15) Album – Girls I was very, very resistant to this album at first. I knew it was fun and I knew that every single person I knew liked it. To me, this signaled that maybe the album was a little too easy to be great. Despite my desire to keep listening to it, I buried my adoration of Girls in the bottom of my hype-hating heart. Then, they put out a music video with microphone penises. The tide was turned, and I was officially won over. Yes, most of the songs on this album are fun and easy. But they’re also brilliant. It’s very difficult to write such well-constructed, upbeat songs, and the half-joking half-pleading vocals give the album a wonderful sarcastic edge. This is the album I’ll be giving my nephews when they’re teenagers, hoping that it’ll influence them enough to get into indie rock from the 2000s. I have full confidence that it will.
14) Face Control – Handsome Furs This album has been criminally overlooked. I don’t know how Dan Boeckner (of Wolf Parade) comes up with so many good songs, but there are really some astounding tracks on this album. I’m not normally a fan of the whole dancey rock with synths thing, but these songs are actually just very, very good. I think that’s why the general public who typically likes this dancey rock sort of thing that’s been so popular this year (I’m particularly thinking of Florence and the Machine and Phoenix, for example), hasn’t taken hold of this album in the same way- because the songs are good and a little more challenging than we usually expect from this genre. I don’t know. Maybe I watched the “I’m Confused” zombie music video one too many times, but I will defend this album’s awesomeness (without much coherent argument) to the bitter end.

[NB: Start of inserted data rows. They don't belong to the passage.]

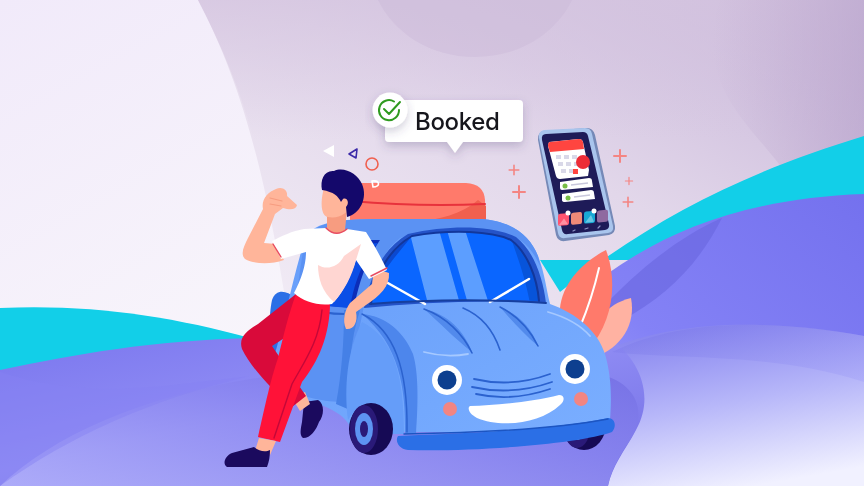
<!DOCTYPE html>
<html lang="en">
<head>
<meta charset="utf-8">
<title>Car booking confirmed</title>
<style>
:root{
  --teal:#12cfe8; --navy:#14086b; --deep:#1b0a5e;
  --body:#6fa5ff; --body-mid:#5b92f3; --body-dark:#4580e6; --line:#2b62cf; --bumper:#2b6fe6;
  --glass:#0a66ff; --coral:#ff7a6b; --coral-dark:#f0604f; --red:#ff1238; --red-dark:#d90a3a;
  --skin:#ffb59a; --skin-dark:#f79c80; --white:#fff; --ink:#16161c; --green:#2f9a1f;
}
html,body{margin:0;overflow:hidden}
.canvas{position:relative;width:864px;height:486px;overflow:hidden;background:#f3eef8}
.canvas svg{position:absolute;left:0;top:0;display:block}
.booked{position:absolute;left:415px;top:107px;margin:0;font:500 24px/30px Inter,Roboto,sans-serif;color:var(--ink);letter-spacing:-.35px;white-space:nowrap}
.stroke{fill:none;stroke-linecap:round;stroke-linejoin:round}
</style>
</head>
<body>
<main class="canvas">
<svg width="864" height="486" viewBox="0 0 864 486" role="img" aria-label="A man leaning on a smiling blue car with luggage on its roof, beside a phone showing a booking">
<defs>
  <linearGradient id="sky" x1="0" y1="0" x2="1" y2="1"><stop offset="0" stop-color="#f1eafa"/><stop offset=".5" stop-color="#f8f5fb"/><stop offset="1" stop-color="#efe7f5"/></linearGradient>
  <linearGradient id="lilac" x1=".1" y1=".9" x2="1" y2=".1"><stop offset="0" stop-color="#f1ebf5"/><stop offset=".5" stop-color="#e2d7ea"/><stop offset="1" stop-color="#c8b6d9"/></linearGradient>
  <linearGradient id="lilacTop" x1="0" y1="0" x2="0" y2="1"><stop offset="0" stop-color="#d5c5e0" stop-opacity=".75"/><stop offset="1" stop-color="#d5c5e0" stop-opacity="0"/></linearGradient>
  <linearGradient id="shade" x1="0" y1="0" x2="1" y2="0"><stop offset="0" stop-color="#baa4cc" stop-opacity="0"/><stop offset="1" stop-color="#b7a2cb" stop-opacity=".6"/></linearGradient>
  <linearGradient id="hillBack" x1="0" y1="1" x2="1" y2="0"><stop offset="0" stop-color="#b0aefa"/><stop offset=".45" stop-color="#8482f6"/><stop offset="1" stop-color="#7471ee"/></linearGradient>
  <linearGradient id="hillLeft" x1="0" y1="0" x2="1" y2="1"><stop offset="0" stop-color="#7a76ee"/><stop offset=".45" stop-color="#918ef5"/><stop offset="1" stop-color="#726de4"/></linearGradient>
  <linearGradient id="hillSweep" x1="0" y1="1" x2="1" y2="0"><stop offset="0" stop-color="#b7b6fb"/><stop offset=".6" stop-color="#8a86f0"/><stop offset="1" stop-color="#716ce2"/></linearGradient>
  <linearGradient id="hillPale" x1=".3" y1="0" x2=".6" y2="1"><stop offset="0" stop-color="#8583ef"/><stop offset=".5" stop-color="#b7b7f9"/><stop offset="1" stop-color="#f1f1ff"/></linearGradient>
  <linearGradient id="hillRight" x1="0" y1="0" x2="1" y2="1"><stop offset="0" stop-color="#716ee4"/><stop offset="1" stop-color="#9f9df8"/></linearGradient>
  <linearGradient id="bodyFill" x1="0" y1="0" x2="1" y2="1"><stop offset="0" stop-color="#659cf9"/><stop offset="1" stop-color="#7aaeff"/></linearGradient>
  <filter id="soft" x="-20%" y="-40%" width="140%" height="200%"><feDropShadow dx="0" dy="4" stdDeviation="5" flood-color="#4a3d70" flood-opacity=".25"/></filter>
  <clipPath id="windshieldClip"><path d="M371 304C374 276 388 250 412 236C452 229 492 231 511 240C527 252 537 277 539 301C480 299 425 300 371 304Z"/></clipPath>
  <path id="plus" d="M-6 0H6M0-6V6"/>
  <g id="eye"><circle r="15" fill="#fff"/><circle r="9.5" fill="#0d3f8f"/></g>
  <g id="wheel"><ellipse rx="22" ry="26" fill="#160a55"/><ellipse cx="-7" rx="14" ry="24" fill="#2a1a78"/><ellipse cx="-7" rx="9" ry="16" fill="#5d94f2"/><ellipse cx="-7" rx="4" ry="8" fill="#2a1a78"/></g>
</defs>

<g id="background">
  <rect width="864" height="486" fill="url(#sky)"/>
  <path d="M198 0C240 80 266 170 290 330H864V0Z" fill="url(#lilac)"/>
  <path d="M198 0C222 46 240 90 254 140H864V0Z" fill="url(#lilacTop)"/>
  <path d="M864 0H720C690 90 760 130 790 180L864 140Z" fill="url(#shade)"/>
  <path d="M378 0C394 33 430 57 475 57S556 33 572 0Z" fill="#cbb8d8" opacity=".45"/>
  <path d="M560 292C650 220 745 172 864 136V260H540Z" fill="var(--teal)"/>
  <path d="M0 308C90 304 170 316 250 338L330 400H0Z" fill="var(--teal)"/>
  <path d="M520 360C590 270 690 200 864 194V486H520Z" fill="url(#hillBack)"/>
  <path d="M722 218C700 262 668 296 622 320L600 310C640 268 680 236 722 218Z" fill="#6966df" opacity=".6"/>
  <path d="M600 352C680 318 770 320 864 336V486H590Z" fill="url(#hillPale)"/>
  <path d="M0 370C80 354 150 340 260 338H610C640 360 655 396 636 430C624 452 612 466 608 486H0Z" fill="url(#hillLeft)"/>
  <path d="M0 486C60 430 160 388 300 372H590C640 380 650 415 626 446C616 462 610 474 608 486Z" fill="url(#hillSweep)" opacity=".75"/>
  <path d="M0 372C90 402 170 384 250 376C150 400 70 436 0 486Z" fill="#8582f2" opacity=".45"/>
  <path d="M612 352C680 360 770 352 864 382V336C770 318 676 320 612 352Z" fill="url(#hillRight)" opacity=".35"/>
</g>

<g id="leaves">
  <path d="M585 356C590 324 606 304 631 298C636 324 622 347 594 358Z" fill="#ffb2a2"/>
  <path d="M562 330C552 296 575 266 606 250C618 282 613 322 588 350Z" fill="var(--coral)"/>
  <path class="stroke" d="M599 268C594 290 588 308 580 327" stroke="#fff" stroke-width="2"/>
</g>

<g id="suitcase">
  <path d="M358 183H466Q484 184 485 200L486 222H350V196Q350 184 358 183Z" fill="var(--coral)"/>
  <path d="M486 206V222H412C440 220 462 214 478 200Z" fill="var(--coral-dark)"/>
  <path d="M350 201Q420 207 485 204" class="stroke" stroke="#e8323c" stroke-width="2"/>
</g>

<g id="car">
  <use href="#wheel" x="584" y="424"/>
  <use href="#wheel" x="284" y="352"/>
  <path d="M272 300C276 289 286 290 295 298L300 360H274C268 340 269 314 272 300Z" fill="var(--bumper)"/>
  <path d="M274 357C284 324 294 272 306 236C316 222 340 219 380 219H480C513 221 530 236 538 256C545 274 546 288 550 304C578 314 598 332 605 354C612 378 612 402 609 432H402L352 434C350 412 318 404 302 398C284 390 272 374 274 357Z" fill="url(#bodyFill)"/>
  <path d="M305 239C316 222 340 219 380 219H480C513 221 530 236 538 256L541 268C530 243 516 234 496 232C460 226 424 228 400 238C384 250 372 274 364 306L344 402C326 402 300 398 286 386C292 330 298 280 305 239Z" fill="var(--body-mid)"/>
  <path d="M312 250C328 238 354 240 380 240C366 260 358 286 354 308L306 304C306 284 308 264 312 250Z" fill="#0b2db9"/>
  <path d="M344 246L326 306L350 308C354 282 364 258 378 243Z" fill="#0a4ee6"/>
  <path class="stroke" d="M350 306C348 340 345 372 338 402M298 306Q324 315 352 314" stroke="var(--line)" stroke-width="2"/>
  <path d="M344 310H360C350 342 348 372 350 410L336 404C342 372 344 340 344 310Z" fill="var(--body-dark)"/>
  <path d="M362 314C386 316 404 332 413 354C419 374 418 406 416 434H405C406 388 399 345 362 314Z" fill="#4d86ec"/>
  <path d="M362 322C394 338 404 376 404 434H390C382 400 362 396 348 420C344 388 347 350 362 322Z" fill="#659df9"/>
  <path class="stroke" d="M362 314C394 330 408 368 407 432" stroke="var(--line)" stroke-width="1.5"/>
  <path d="M364 308C370 274 384 248 408 234C452 224 494 226 516 237C533 250 543 277 546 303C486 300 424 302 364 308Z" fill="#2453c8"/>
  <g clip-path="url(#windshieldClip)">
    <rect x="365" y="225" width="180" height="82" fill="var(--glass)"/>
    <path d="M409 230H439L460 304H428ZM447 230H465L489 304H468Z" fill="#5c9eff"/>
    <path d="M366 306C376 278 396 256 412 236H365Z" fill="#0b49d0"/>
    <path d="M511 238C519 262 526 280 530 304H545V238Z" fill="#0754da"/>
  </g>
  <path class="stroke" d="M371 304C374 276 388 250 412 236C452 229 492 231 511 240C527 252 537 277 539 301" stroke="#12379b" stroke-width="2"/>
  <path class="stroke" d="M386 282L425 304M529 279L490 302" stroke="#fff" stroke-width="2.5"/>
  <path class="stroke" d="M370 304Q460 297 546 303" stroke="#163f9f" stroke-width="2"/>
  <path d="M424 309C448 314 464 331 472 352C454 338 440 323 424 309ZM500 307C518 314 532 328 538 346C524 334 512 321 500 307Z" fill="#528aec"/>
  <path class="stroke" d="M424 309C446 317 463 334 472 353M463 308C482 316 494 332 500 350M500 307C518 316 530 330 538 346" stroke="var(--line)" stroke-width="1.6"/>
  <path class="stroke" d="M424 352Q446 358 468 354M548 312Q576 320 590 336" stroke="#a6c9ff" stroke-width="1.8"/>
  <path class="stroke" d="M474 379Q512 388 550 374M472 387Q512 396 552 382M476 394Q512 402 550 389" stroke="var(--line)" stroke-width="1.8"/>
  <use href="#eye" x="447" y="380"/>
  <use href="#eye" x="575" y="369"/>
  <circle cx="450" cy="409" r="7" fill="#f28582"/>
  <circle cx="581" cy="399" r="7" fill="#f28582"/>
  <path d="M470 406C496 405 532 402 559 395C565 395 565 401 560 405C540 424 500 428 477 418C469 414 467 408 470 406Z" fill="#fff"/>
  <path d="M398 436C440 434 540 432 608 418C615 418 617 426 612 432C580 444 470 452 408 450C398 449 395 440 398 436Z" fill="var(--bumper)"/>
  <path class="stroke" d="M404 434C470 433 550 430 608 419" stroke="#1c55c2" stroke-width="1.5"/>
  <use href="#wheel" x="371" y="429"/>
</g>

<g id="man">
  <path d="M304 402L318 400C325 404 324 416 319 422C316 430 311 438 303 438C299 435 301 428 302 422Z" fill="var(--deep)"/>
  <path d="M292 398L305 392L310 404L300 411Z" fill="var(--skin)"/>
  <path d="M296 294L322 300C312 318 292 334 272 346L306 396L292 407C270 388 250 366 242 349C238 337 248 330 258 324Z" fill="var(--red-dark)"/>
  <path d="M296 294L330 302C330 336 318 362 302 382L280 442L258 437C266 402 270 382 278 358C284 334 288 316 296 294Z" fill="var(--red)"/>
  <path class="stroke" d="M322 310C319 342 304 362 292 384L274 438" stroke="#c40838" stroke-width="1.4"/>
  <path d="M259 438L276 441L270 455L254 454Z" fill="var(--skin)"/>
  <path d="M254 447C260 452 266 452 270 450C270 456 269 462 267 467H227C222 464 225 456 232 453Z" fill="var(--deep)"/>
  <path d="M276 244L284 260C270 265 254 264 245 259C240 254 244 246 248 238L263 209C261 199 268 192 276 189C282 186 288 190 287 196L297 205C296 210 290 210 283 208L275 214L264 243Z" fill="var(--skin)"/>
  <path class="stroke" d="M270 198L282 201M270 204L281 206" stroke="var(--skin-dark)" stroke-width="1.2"/>
  <path d="M374 268L389 273C390 286 380 296 366 305L356 312C358 322 354 330 346 329C342 320 345 310 350 303L372 284Z" fill="var(--skin)"/>
  <path d="M327 207L347 210L345 230Q336 240 327 229Z" fill="var(--skin-dark)"/>
  <path d="M324 188C320 202 321 216 328 217C338 219 349 214 353 202L348 184Z" fill="var(--skin)"/>
  <path d="M322 190C320 180 324 170 334 171C344 166 358 174 362 184C368 198 360 214 347 217L346 207C350 203 347 197 343 199L341 202C338 196 334 192 322 190Z" fill="var(--navy)"/>
  <path d="M304 229L326 228Q336 238 347 229L366 232C374 245 381 257 387 270L369 279L356 260C350 278 342 294 332 304C318 306 304 302 294 293C302 278 306 264 306 252L281 259L272 241C282 236 292 231 304 229Z" fill="#fff"/>
  <path d="M344 256C338 268 326 270 318 265C318 278 322 292 334 302C344 291 352 276 356 260L361 244Z" fill="#ffd6d2"/>
  <path class="stroke" d="M273 244L281 257M371 276L387 268" stroke="#e84c61" stroke-width="1.4"/>
  <path class="stroke" d="M326 228Q336 238 347 229" stroke="#e84c61" stroke-width="1.4"/>
</g>

<g id="confetti">
  <path d="M323 151L334 145V157Z" fill="#fff"/>
  <g class="stroke" stroke-width="1.6">
    <path d="M349 154L357 149L356 158Z" stroke="#3b2aa8"/>
    <circle cx="372" cy="164" r="6" stroke="#f0604f"/>
    <path d="M372 181C380 180 381 187 373 187Z" stroke="#fff"/>
  </g>
  <g class="stroke" stroke="#f48583" stroke-width="2">
    <use href="#plus" x="519" y="192"/><use href="#plus" x="620" y="156"/>
    <use href="#plus" transform="translate(514 170) scale(.8)"/><use href="#plus" transform="translate(628 202) scale(.8)"/><use href="#plus" transform="translate(629 181) scale(.6)"/>
  </g>
</g>

<g id="phone">
  <path d="M545 131L587 128Q593 128 595 135L615 226Q616 233 609 235L565 241Q558 242 556 235L538 140Q537 132 545 131Z" fill="#7589b7"/>
  <path d="M544 130L585 128Q591 128 592 134L613 226Q614 232 608 233L565 238Q559 239 558 233L539 138Q538 131 544 130Z" fill="#a9c5ed"/>
  <path d="M546 134L583 132Q587 132 588 136L609 224Q610 229 605 230L568 234Q563 235 562 230L542 140Q541 134 546 134Z" fill="#1e1b58"/>
  <path d="M549 142L579 139Q582 139 583 142L589 170L588 176L560 179Q557 179 556 176L548 146Z" fill="#fff"/>
  <path d="M550 142L579 139Q582 139 583 142L584 149L550 152L548 146Q548 142 550 142Z" fill="#ff4540"/>
  <path d="M556 157H579M558 164H579M561 171H577" fill="none" stroke="#d9d8e8" stroke-width="4" stroke-dasharray="5 3"/>
  <rect x="573" y="169" width="5" height="5" fill="#ff4540"/>
  <circle cx="583" cy="162" r="7" fill="#ed2c37"/>
  <path d="M560 182L589 178Q592 178 592 181L593 187L562 190Q560 190 560 188ZM562 194L591 190Q594 190 594 193L595 199L565 202Q562 202 562 200Z" fill="#fff"/>
  <circle cx="565" cy="186" r="2.5" fill="#77bd45"/><circle cx="568" cy="198" r="2.5" fill="#77bd45"/>
  <path d="M571 185L588 183M574 197L590 195" stroke="#c9c8dc" stroke-width="1.5"/>
  <g transform="translate(558 214) skewY(-5)">
    <rect width="11" height="12" rx="2" fill="#ff5470"/><rect x="13" width="11" height="12" rx="2" fill="#f08a78"/><rect x="26" width="11" height="12" rx="2" fill="#18a8d4"/><rect x="39" width="11" height="12" rx="2" fill="#8f6aa0"/>
    <path d="M1 11L6 5L10 11ZM27 11L33 4L36 11Z" fill="#fff" opacity=".35"/>
  </g>
  <circle cx="568" cy="213" r="2.5" fill="#fff"/><circle cx="594" cy="211" r="2.5" fill="#fff"/>
  <path class="stroke" d="M573 231L575 230M585 229L588 228M598 228L600 226" stroke="#8f94c5" stroke-width="1.2"/>
</g>

<g id="booking-bubble">
  <path d="M389 100H519Q523 100 523 104V138Q523 142 519 142H463L455 153L447 142H389Q385 142 385 138V104Q385 100 389 100Z" fill="#fff" filter="url(#soft)"/>
  <circle cx="390" cy="110" r="17.5" fill="#fff" filter="url(#soft)"/>
  <path class="stroke" d="M394 101.5A10 10 0 1 0 399 110M384 109L389 114L400 102" stroke="var(--green)" stroke-width="2"/>
</g>
</svg>
<p class="booked">Booked</p>
</main>
</body>
</html>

MP3: “I’m Confused” – Handsome Furs
13) Bromst – Dan Deacon This album builds so slowly that the first audible sound doesn’t even begin until forty seconds have already passed. And, as said in my “Snookered” write-up, build is what this album is about. I think I like this album so very much because I’m so surprised how much Deacon has matured. His Santa Claus-like physique and jolly nature make him a figure to root for, but his wacky tunes and fun live show didn’t exactly make me think he’d ever produce such a stunning piece of art. But I’m so glad he proved me wrong, and it feel so good to love this album. Darker, more complex, grander, Bromst is incredible.
12) Bitte Orca – Dirty Projectors Yeah, it’s good. It’s really, really good. This is, in my estimation, the “best” album to come out this year (maybe MPP, but probably Bitte Orca). There’s not much I can really say about this that hasn’t been said. But, my favorite reason why this album is so innovative and important, is its amazing incorporation of female hip-hop vocal styles into Longstreth’s weird brand of guitar rock. It’s incredibly fitting that Beyonce was at their pool party show this summer. I hear Beyonce all over this album.
11) Power Move – Screaming Females I listened to this album a whole lot this year. It’s good. It’s definitely good. But looking back, I think the reason I’ve enjoyed it so much is because it’s really inspiring to hear such a good female lead guitar player. Not just a female guitar player, but a true female front-man, who really kicks serious ass, without being generally labeled as a “girl band.” Maybe that shouldn’t be a reason to pick this as my number eleven album of the year, but also, maybe it should be. Plus, these are some serious kick-ass harder rock songs no matter which way you slice it.